__What this task involves__
Every line of the entries below that mentions "html" is to be copied out.

__Material to process__

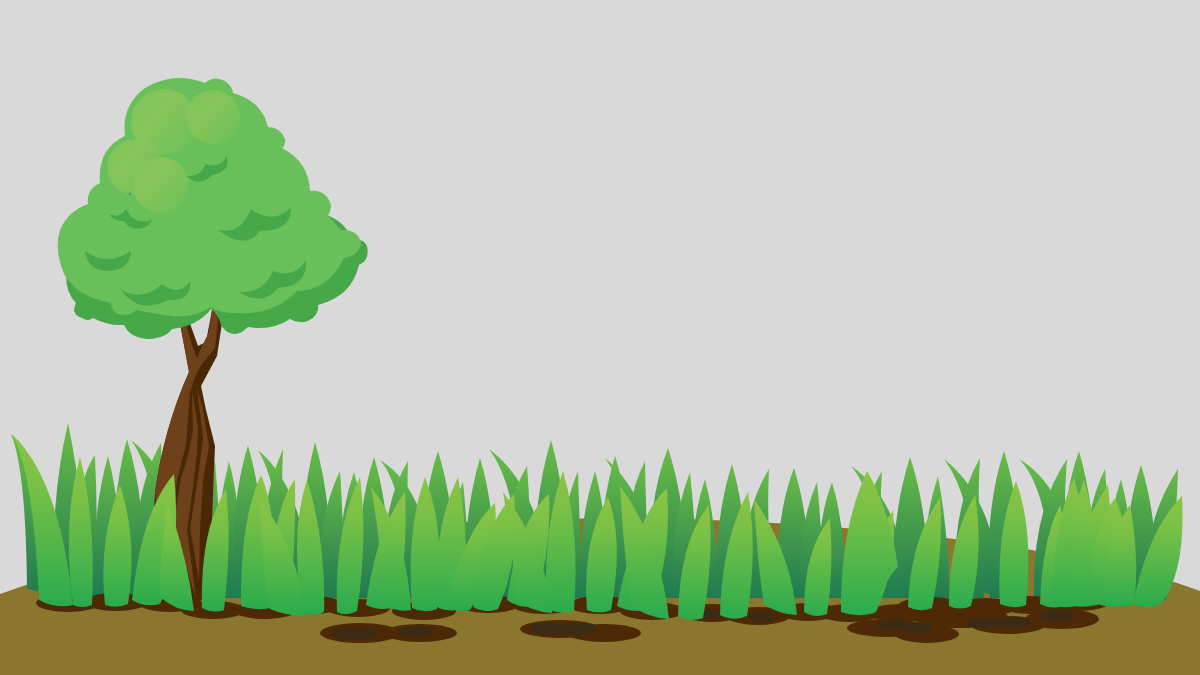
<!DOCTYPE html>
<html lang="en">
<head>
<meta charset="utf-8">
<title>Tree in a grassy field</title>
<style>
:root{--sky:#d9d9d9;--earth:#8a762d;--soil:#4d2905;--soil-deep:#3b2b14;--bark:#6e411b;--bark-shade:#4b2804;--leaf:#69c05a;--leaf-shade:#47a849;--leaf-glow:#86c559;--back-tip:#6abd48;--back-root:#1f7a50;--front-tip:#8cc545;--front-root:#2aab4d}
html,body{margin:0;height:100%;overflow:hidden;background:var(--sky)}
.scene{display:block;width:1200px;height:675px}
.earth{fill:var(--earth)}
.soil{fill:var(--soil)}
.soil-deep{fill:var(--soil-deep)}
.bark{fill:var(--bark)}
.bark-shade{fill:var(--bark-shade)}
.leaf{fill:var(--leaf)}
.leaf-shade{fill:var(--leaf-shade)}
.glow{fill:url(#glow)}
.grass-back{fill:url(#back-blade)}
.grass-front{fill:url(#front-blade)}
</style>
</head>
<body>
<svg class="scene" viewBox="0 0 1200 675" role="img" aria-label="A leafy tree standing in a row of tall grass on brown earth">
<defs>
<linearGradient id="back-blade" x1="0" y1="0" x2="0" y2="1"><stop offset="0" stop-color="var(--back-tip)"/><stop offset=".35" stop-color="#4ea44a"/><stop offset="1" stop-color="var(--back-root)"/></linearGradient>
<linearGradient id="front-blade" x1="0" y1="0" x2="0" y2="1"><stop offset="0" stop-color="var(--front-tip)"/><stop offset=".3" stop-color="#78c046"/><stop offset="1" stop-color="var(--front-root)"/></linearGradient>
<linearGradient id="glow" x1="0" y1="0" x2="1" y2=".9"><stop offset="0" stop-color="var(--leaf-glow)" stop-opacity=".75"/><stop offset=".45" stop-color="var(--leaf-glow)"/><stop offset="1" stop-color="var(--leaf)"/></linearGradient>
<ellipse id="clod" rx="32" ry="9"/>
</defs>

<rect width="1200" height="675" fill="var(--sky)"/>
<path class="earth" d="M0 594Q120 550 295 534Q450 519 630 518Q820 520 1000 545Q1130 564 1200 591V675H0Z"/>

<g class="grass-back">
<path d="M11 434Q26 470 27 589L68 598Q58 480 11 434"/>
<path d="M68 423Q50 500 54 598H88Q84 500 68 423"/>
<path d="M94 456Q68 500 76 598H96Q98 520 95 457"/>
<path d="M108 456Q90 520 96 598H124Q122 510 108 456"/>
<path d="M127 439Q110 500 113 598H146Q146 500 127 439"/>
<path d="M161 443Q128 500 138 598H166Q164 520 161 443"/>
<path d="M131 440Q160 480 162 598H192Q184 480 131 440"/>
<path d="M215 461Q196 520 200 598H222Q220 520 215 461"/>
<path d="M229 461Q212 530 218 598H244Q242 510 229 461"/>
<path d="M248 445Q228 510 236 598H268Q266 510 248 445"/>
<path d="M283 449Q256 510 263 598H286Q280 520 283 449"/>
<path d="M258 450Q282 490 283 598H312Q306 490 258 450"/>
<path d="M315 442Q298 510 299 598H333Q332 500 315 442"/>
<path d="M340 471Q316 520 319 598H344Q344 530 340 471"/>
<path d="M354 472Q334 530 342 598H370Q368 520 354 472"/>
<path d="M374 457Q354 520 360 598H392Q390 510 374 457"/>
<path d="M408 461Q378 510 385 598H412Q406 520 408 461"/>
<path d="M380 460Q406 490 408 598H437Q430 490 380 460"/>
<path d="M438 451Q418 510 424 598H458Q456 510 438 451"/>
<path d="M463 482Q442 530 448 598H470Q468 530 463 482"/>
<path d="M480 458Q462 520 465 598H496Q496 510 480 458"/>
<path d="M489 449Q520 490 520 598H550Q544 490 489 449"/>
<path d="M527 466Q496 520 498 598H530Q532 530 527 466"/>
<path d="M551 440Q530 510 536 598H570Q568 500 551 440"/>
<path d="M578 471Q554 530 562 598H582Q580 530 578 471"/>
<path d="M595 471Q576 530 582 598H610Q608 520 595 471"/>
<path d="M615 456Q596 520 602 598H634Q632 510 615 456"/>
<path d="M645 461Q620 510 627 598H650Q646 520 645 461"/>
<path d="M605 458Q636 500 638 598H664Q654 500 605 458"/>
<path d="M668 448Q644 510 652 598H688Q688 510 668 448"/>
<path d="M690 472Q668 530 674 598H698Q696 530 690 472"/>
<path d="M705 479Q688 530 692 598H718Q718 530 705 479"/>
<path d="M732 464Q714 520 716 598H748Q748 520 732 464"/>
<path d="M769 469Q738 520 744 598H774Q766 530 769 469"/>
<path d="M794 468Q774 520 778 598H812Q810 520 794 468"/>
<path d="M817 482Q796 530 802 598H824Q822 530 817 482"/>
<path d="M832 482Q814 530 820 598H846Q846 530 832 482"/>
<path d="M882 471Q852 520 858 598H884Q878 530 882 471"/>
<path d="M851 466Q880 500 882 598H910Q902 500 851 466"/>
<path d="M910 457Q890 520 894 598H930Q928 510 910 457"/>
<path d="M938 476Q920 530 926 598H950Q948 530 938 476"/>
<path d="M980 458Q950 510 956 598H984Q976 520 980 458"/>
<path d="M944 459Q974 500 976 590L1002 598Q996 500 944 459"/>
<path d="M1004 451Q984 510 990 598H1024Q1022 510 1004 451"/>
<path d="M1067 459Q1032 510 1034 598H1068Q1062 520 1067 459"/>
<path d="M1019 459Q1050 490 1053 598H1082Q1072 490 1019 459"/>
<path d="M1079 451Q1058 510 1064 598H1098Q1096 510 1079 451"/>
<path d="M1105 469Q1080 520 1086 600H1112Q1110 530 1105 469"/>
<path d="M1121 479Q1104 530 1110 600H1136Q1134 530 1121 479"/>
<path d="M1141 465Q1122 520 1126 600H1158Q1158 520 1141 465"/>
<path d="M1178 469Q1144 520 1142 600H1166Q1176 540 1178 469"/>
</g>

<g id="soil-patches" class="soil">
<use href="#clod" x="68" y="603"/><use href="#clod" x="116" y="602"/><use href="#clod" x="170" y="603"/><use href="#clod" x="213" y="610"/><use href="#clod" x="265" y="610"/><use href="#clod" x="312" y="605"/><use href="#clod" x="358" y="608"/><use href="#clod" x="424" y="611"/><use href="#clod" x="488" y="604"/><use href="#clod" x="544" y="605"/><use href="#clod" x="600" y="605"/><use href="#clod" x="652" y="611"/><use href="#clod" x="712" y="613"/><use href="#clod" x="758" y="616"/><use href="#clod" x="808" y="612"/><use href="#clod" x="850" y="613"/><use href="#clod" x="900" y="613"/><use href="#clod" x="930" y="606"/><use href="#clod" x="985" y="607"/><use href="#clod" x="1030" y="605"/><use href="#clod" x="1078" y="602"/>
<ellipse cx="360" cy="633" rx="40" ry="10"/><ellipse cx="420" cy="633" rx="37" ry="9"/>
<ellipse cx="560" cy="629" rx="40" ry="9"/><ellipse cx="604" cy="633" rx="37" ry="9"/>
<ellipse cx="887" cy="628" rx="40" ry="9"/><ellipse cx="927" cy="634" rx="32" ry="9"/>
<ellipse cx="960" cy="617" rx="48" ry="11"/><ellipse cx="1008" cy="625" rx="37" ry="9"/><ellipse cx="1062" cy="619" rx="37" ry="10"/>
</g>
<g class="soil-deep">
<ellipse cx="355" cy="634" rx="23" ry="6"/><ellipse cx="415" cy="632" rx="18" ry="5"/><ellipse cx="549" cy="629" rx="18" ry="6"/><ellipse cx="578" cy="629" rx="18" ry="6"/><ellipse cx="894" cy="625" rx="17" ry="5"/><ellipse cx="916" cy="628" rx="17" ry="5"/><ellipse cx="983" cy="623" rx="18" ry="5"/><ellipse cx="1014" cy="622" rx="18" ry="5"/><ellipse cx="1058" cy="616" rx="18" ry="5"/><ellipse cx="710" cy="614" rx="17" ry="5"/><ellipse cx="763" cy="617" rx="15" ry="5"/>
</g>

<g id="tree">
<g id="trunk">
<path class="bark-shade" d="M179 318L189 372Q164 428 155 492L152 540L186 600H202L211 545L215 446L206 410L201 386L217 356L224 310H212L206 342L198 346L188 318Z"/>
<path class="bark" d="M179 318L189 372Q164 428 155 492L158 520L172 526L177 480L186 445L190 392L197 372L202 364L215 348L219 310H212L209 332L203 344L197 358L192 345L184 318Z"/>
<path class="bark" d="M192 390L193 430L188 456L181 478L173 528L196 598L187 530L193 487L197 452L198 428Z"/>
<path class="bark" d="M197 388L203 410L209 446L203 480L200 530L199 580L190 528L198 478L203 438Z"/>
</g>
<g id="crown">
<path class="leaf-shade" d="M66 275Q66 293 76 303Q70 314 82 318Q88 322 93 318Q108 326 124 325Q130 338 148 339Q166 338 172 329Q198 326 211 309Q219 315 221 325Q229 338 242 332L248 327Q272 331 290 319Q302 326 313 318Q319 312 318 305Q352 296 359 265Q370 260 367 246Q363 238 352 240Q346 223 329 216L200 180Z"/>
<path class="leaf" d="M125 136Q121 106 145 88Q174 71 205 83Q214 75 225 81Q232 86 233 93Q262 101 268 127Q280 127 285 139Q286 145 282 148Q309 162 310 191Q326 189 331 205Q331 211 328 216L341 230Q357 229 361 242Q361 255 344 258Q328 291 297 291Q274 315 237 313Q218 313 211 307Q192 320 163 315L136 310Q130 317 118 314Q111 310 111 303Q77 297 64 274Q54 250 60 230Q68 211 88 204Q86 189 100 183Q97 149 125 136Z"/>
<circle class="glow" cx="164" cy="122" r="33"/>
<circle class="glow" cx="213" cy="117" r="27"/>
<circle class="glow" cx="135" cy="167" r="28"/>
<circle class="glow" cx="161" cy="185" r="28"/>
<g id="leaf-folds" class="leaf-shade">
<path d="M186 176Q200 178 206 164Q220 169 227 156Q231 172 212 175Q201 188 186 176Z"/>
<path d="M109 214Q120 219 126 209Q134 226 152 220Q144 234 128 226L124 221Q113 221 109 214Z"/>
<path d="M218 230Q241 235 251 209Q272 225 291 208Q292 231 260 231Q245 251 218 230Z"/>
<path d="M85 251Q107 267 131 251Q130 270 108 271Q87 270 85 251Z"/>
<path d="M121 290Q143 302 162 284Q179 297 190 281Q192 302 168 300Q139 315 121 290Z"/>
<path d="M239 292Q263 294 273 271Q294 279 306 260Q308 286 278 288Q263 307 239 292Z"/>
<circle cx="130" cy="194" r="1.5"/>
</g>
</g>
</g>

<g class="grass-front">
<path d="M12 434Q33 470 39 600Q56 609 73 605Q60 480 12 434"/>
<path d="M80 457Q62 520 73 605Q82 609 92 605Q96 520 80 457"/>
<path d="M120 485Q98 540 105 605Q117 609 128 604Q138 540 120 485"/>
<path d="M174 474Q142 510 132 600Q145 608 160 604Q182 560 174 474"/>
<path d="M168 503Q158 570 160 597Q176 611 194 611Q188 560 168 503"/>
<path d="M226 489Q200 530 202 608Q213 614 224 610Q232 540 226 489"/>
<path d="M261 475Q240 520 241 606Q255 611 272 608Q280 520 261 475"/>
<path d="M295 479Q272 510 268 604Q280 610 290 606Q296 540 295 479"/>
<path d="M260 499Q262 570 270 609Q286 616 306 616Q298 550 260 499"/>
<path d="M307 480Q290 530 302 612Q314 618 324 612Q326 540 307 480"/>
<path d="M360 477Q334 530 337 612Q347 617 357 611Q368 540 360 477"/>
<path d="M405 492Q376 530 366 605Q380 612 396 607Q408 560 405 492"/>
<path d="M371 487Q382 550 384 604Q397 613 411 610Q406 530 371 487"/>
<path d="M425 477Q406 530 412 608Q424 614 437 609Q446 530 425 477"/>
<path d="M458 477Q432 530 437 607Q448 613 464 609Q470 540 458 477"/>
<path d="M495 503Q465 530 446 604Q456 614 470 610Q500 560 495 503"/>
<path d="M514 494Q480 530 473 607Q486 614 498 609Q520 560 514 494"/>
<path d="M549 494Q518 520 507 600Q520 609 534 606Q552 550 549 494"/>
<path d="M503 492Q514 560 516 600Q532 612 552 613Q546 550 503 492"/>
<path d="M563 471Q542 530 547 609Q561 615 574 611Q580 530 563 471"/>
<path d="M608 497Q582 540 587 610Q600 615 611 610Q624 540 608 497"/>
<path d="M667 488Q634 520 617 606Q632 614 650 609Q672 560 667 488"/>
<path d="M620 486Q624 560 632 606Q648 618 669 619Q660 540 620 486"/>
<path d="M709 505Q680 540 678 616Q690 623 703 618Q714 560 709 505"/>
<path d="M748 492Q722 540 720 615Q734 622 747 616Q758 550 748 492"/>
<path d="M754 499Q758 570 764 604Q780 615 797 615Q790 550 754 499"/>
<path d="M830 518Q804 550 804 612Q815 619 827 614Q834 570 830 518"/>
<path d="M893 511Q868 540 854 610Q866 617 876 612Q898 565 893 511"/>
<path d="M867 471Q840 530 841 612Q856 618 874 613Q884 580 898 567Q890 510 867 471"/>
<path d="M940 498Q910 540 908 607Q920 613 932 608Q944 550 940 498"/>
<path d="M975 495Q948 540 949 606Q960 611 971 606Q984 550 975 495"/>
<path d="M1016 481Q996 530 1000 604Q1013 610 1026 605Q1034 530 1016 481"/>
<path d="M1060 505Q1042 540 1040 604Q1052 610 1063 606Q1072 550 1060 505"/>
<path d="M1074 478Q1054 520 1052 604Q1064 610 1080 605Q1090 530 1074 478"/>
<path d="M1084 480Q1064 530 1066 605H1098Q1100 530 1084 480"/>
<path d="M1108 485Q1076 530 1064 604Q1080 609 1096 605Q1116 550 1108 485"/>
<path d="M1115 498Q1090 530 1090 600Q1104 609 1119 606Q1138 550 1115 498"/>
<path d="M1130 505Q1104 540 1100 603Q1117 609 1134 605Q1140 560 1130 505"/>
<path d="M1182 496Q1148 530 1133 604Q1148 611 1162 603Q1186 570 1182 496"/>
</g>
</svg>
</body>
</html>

__The completed task__
<!DOCTYPE html>
<html lang="en">
html,body{margin:0;height:100%;overflow:hidden;background:var(--sky)}
</html>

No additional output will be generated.